*** GIVEN RECORDS
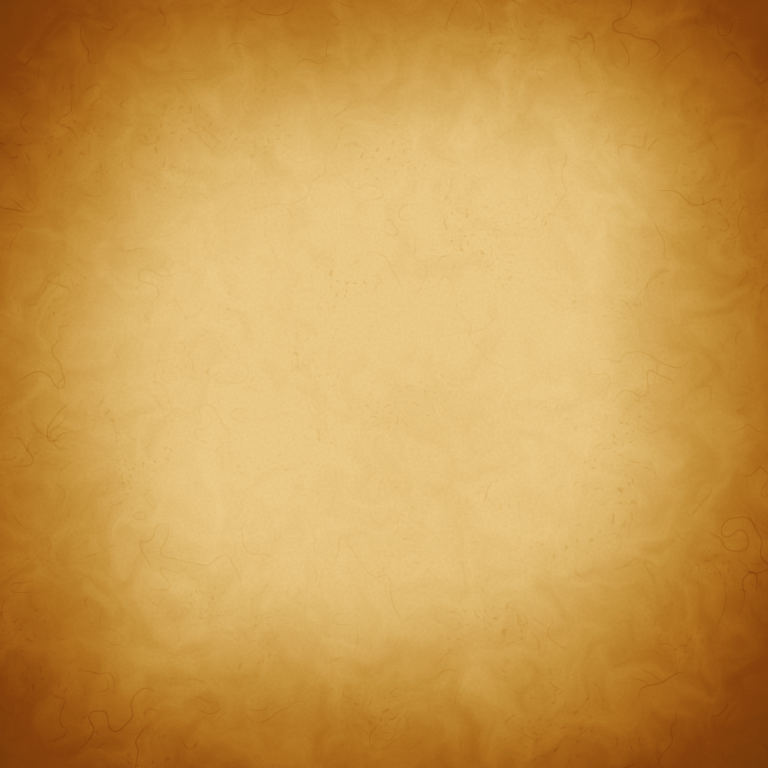
Reproduce this texture procedurally as a WebGL 2 fragment shader.

```glsl
#version 300 es
precision highp float;
// Aged parchment: a pale rounded-square glow burning to amber and brown edges.
// A tone value (0 pale .. 5 dark) is built from a soft vignette, cloudy mottling,
// hairline creases, specks and grain, then coloured through a ramp.

#define GLOW_CENTER vec2(0.492, 0.522)
#define GLOW_POWER 2.6
#define GLOW_RADIUS 0.31
#define GLOW_SOFTNESS 0.04
#define BURN_RATE 17.0
#define CLOUD_AMOUNT 0.75
#define MOTTLE_AMOUNT 0.85
#define CREASE_AMOUNT 0.55
#define SPECK_AMOUNT 0.45
#define GRAIN_AMOUNT 0.022

uniform vec2 u_resolution;
out vec4 fragColor;

const vec3 RAMP[6] = vec3[6](
    vec3(0.915, 0.785, 0.520), vec3(0.835, 0.665, 0.355), vec3(0.765, 0.560, 0.220),
    vec3(0.700, 0.460, 0.130), vec3(0.630, 0.360, 0.080), vec3(0.530, 0.260, 0.045));

vec2 hashGradient(vec2 cell) {
    vec3 p = fract(vec3(cell.xyx) * vec3(0.1031, 0.1030, 0.0973));
    p += dot(p, p.yzx + 33.33);
    float angle = 6.2832 * fract((p.x + p.y) * p.z);
    return vec2(cos(angle), sin(angle));
}

float gradientNoise(vec2 p) {
    vec2 i = floor(p), f = p - i;
    vec2 u = f * f * f * (f * (f * 6.0 - 15.0) + 10.0);
    vec2 e = vec2(1.0, 0.0);
    float a = dot(hashGradient(i), f);
    float b = dot(hashGradient(i + e.xy), f - e.xy);
    float c = dot(hashGradient(i + e.yx), f - e.yx);
    float d = dot(hashGradient(i + e.xx), f - e.xx);
    return mix(mix(a, b, u.x), mix(c, d, u.x), u.y);
}

float fbm(vec2 p, int octaves) {
    float sum = 0.0, amplitude = 0.6;
    for (int i = 0; i < octaves; i++) {
        sum += amplitude * gradientNoise(p);
        p = mat2(1.6, 1.2, -1.2, 1.6) * p + 17.3;
        amplitude *= 0.56;
    }
    return sum;
}

// Soft round stain of the given radius.
float stain(vec2 p, vec2 center, float radius) {
    vec2 d = (p - center) / radius;
    return exp(-dot(d, d));
}

// Thin broken curves along the zero line of a warped noise field.
float crease(vec2 p, float frequency, float width) {
    vec2 warp = vec2(gradientNoise(p * 23.0), gradientNoise(p * 23.0 + 41.0));
    float field = gradientNoise(p * frequency + warp * 0.7);
    float line = 1.0 - smoothstep(0.0, width * frequency + fwidth(field), abs(field));
    float gaps = smoothstep(0.12, 0.38, gradientNoise(p * frequency * 0.8 + 73.0));
    return line * gaps;
}

vec3 rampColor(float tone) {
    float t = clamp(tone, 0.0, 4.999);
    int i = int(t);
    vec3 color = mix(RAMP[i], RAMP[i + 1], fract(t));
    return color * (1.0 - 0.1 * max(tone - 5.0, 0.0));
}

void main() {
    vec2 uv = gl_FragCoord.xy / u_resolution;

    // Vignette: superellipse radius with a softened start
    vec2 offset = abs(uv - GLOW_CENTER);
    float radius = pow(dot(pow(offset, vec2(GLOW_POWER)), vec2(1.0)), 1.0 / GLOW_POWER);
    radius += 0.018 * fbm(uv * 7.0 + 5.0, 3);
    float burn = log(1.0 + exp((radius - GLOW_RADIUS) / GLOW_SOFTNESS));
    float tone = BURN_RATE * GLOW_SOFTNESS * burn;
    float edge = smoothstep(0.25, 0.5, radius);

    // Uneven burning and stains
    tone += 0.55 * stain(uv, vec2(0.02, 0.96), 0.25);
    tone += 0.40 * stain(uv, vec2(0.38, 0.98), 0.12);
    tone += 0.35 * stain(uv, vec2(0.98, 0.10), 0.16);
    tone += 0.17 * stain(uv, vec2(0.55, 0.38), 0.11);
    tone -= 0.45 * stain(uv, vec2(0.80, 0.82), 0.14);
    tone -= 0.30 * stain(uv, vec2(0.20, 0.19), 0.10);

    // Cloudy mottling, stronger toward the edges
    vec2 warp = vec2(fbm(uv * 9.0, 3), fbm(uv * 9.0 + 31.0, 3));
    float cloud = fbm(uv * 6.0 + warp * 0.8 + 11.0, 4);
    float mottle = fbm(uv * 24.0 + warp * 2.5 + 57.0, 5);
    tone += CLOUD_AMOUNT * cloud * mix(0.3, 0.9, edge);
    tone += MOTTLE_AMOUNT * mottle * mix(0.32, 0.75, edge);

    // Creases and clustered specks
    float creases = crease(uv, 11.0, 0.0007) + 0.7 * crease(uv + 3.7, 27.0, 0.0005);
    tone += CREASE_AMOUNT * creases * mix(0.35, 1.0, edge);
    float clusters = smoothstep(-0.1, 0.4, fbm(uv * 8.0 + 91.0, 3));
    float specks = smoothstep(0.22, 0.5, gradientNoise(uv * 150.0 + warp * 6.0));
    tone += SPECK_AMOUNT * specks * clusters;

    // Fine paper grain
    float grain = gradientNoise(uv * 230.0) + 0.7 * gradientNoise(uv * 410.0 + 19.0);
    fragColor = vec4(rampColor(tone) * (1.0 + GRAIN_AMOUNT * grain), 1.0);
}
```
******
TASK ▸ The entries are to be written out in full and exactly, apart from the pictures.

ANSWER TO THE PROBLEM ▸
Reproduce this texture procedurally as a WebGL 2 fragment shader.

```glsl
#version 300 es
precision highp float;
// Aged parchment: a pale rounded-square glow burning to amber and brown edges.
// A tone value (0 pale .. 5 dark) is built from a soft vignette, cloudy mottling,
// hairline creases, specks and grain, then coloured through a ramp.

#define GLOW_CENTER vec2(0.492, 0.522)
#define GLOW_POWER 2.6
#define GLOW_RADIUS 0.31
#define GLOW_SOFTNESS 0.04
#define BURN_RATE 17.0
#define CLOUD_AMOUNT 0.75
#define MOTTLE_AMOUNT 0.85
#define CREASE_AMOUNT 0.55
#define SPECK_AMOUNT 0.45
#define GRAIN_AMOUNT 0.022

uniform vec2 u_resolution;
out vec4 fragColor;

const vec3 RAMP[6] = vec3[6](
    vec3(0.915, 0.785, 0.520), vec3(0.835, 0.665, 0.355), vec3(0.765, 0.560, 0.220),
    vec3(0.700, 0.460, 0.130), vec3(0.630, 0.360, 0.080), vec3(0.530, 0.260, 0.045));

vec2 hashGradient(vec2 cell) {
    vec3 p = fract(vec3(cell.xyx) * vec3(0.1031, 0.1030, 0.0973));
    p += dot(p, p.yzx + 33.33);
    float angle = 6.2832 * fract((p.x + p.y) * p.z);
    return vec2(cos(angle), sin(angle));
}

float gradientNoise(vec2 p) {
    vec2 i = floor(p), f = p - i;
    vec2 u = f * f * f * (f * (f * 6.0 - 15.0) + 10.0);
    vec2 e = vec2(1.0, 0.0);
    float a = dot(hashGradient(i), f);
    float b = dot(hashGradient(i + e.xy), f - e.xy);
    float c = dot(hashGradient(i + e.yx), f - e.yx);
    float d = dot(hashGradient(i + e.xx), f - e.xx);
    return mix(mix(a, b, u.x), mix(c, d, u.x), u.y);
}

float fbm(vec2 p, int octaves) {
    float sum = 0.0, amplitude = 0.6;
    for (int i = 0; i < octaves; i++) {
        sum += amplitude * gradientNoise(p);
        p = mat2(1.6, 1.2, -1.2, 1.6) * p + 17.3;
        amplitude *= 0.56;
    }
    return sum;
}

// Soft round stain of the given radius.
float stain(vec2 p, vec2 center, float radius) {
    vec2 d = (p - center) / radius;
    return exp(-dot(d, d));
}

// Thin broken curves along the zero line of a warped noise field.
float crease(vec2 p, float frequency, float width) {
    vec2 warp = vec2(gradientNoise(p * 23.0), gradientNoise(p * 23.0 + 41.0));
    float field = gradientNoise(p * frequency + warp * 0.7);
    float line = 1.0 - smoothstep(0.0, width * frequency + fwidth(field), abs(field));
    float gaps = smoothstep(0.12, 0.38, gradientNoise(p * frequency * 0.8 + 73.0));
    return line * gaps;
}

vec3 rampColor(float tone) {
    float t = clamp(tone, 0.0, 4.999);
    int i = int(t);
    vec3 color = mix(RAMP[i], RAMP[i + 1], fract(t));
    return color * (1.0 - 0.1 * max(tone - 5.0, 0.0));
}

void main() {
    vec2 uv = gl_FragCoord.xy / u_resolution;

    // Vignette: superellipse radius with a softened start
    vec2 offset = abs(uv - GLOW_CENTER);
    float radius = pow(dot(pow(offset, vec2(GLOW_POWER)), vec2(1.0)), 1.0 / GLOW_POWER);
    radius += 0.018 * fbm(uv * 7.0 + 5.0, 3);
    float burn = log(1.0 + exp((radius - GLOW_RADIUS) / GLOW_SOFTNESS));
    float tone = BURN_RATE * GLOW_SOFTNESS * burn;
    float edge = smoothstep(0.25, 0.5, radius);

    // Uneven burning and stains
    tone += 0.55 * stain(uv, vec2(0.02, 0.96), 0.25);
    tone += 0.40 * stain(uv, vec2(0.38, 0.98), 0.12);
    tone += 0.35 * stain(uv, vec2(0.98, 0.10), 0.16);
    tone += 0.17 * stain(uv, vec2(0.55, 0.38), 0.11);
    tone -= 0.45 * stain(uv, vec2(0.80, 0.82), 0.14);
    tone -= 0.30 * stain(uv, vec2(0.20, 0.19), 0.10);

    // Cloudy mottling, stronger toward the edges
    vec2 warp = vec2(fbm(uv * 9.0, 3), fbm(uv * 9.0 + 31.0, 3));
    float cloud = fbm(uv * 6.0 + warp * 0.8 + 11.0, 4);
    float mottle = fbm(uv * 24.0 + warp * 2.5 + 57.0, 5);
    tone += CLOUD_AMOUNT * cloud * mix(0.3, 0.9, edge);
    tone += MOTTLE_AMOUNT * mottle * mix(0.32, 0.75, edge);

    // Creases and clustered specks
    float creases = crease(uv, 11.0, 0.0007) + 0.7 * crease(uv + 3.7, 27.0, 0.0005);
    tone += CREASE_AMOUNT * creases * mix(0.35, 1.0, edge);
    float clusters = smoothstep(-0.1, 0.4, fbm(uv * 8.0 + 91.0, 3));
    float specks = smoothstep(0.22, 0.5, gradientNoise(uv * 150.0 + warp * 6.0));
    tone += SPECK_AMOUNT * specks * clusters;

    // Fine paper grain
    float grain = gradientNoise(uv * 230.0) + 0.7 * gradientNoise(uv * 410.0 + 19.0);
    fragColor = vec4(rampColor(tone) * (1.0 + GRAIN_AMOUNT * grain), 1.0);
}
```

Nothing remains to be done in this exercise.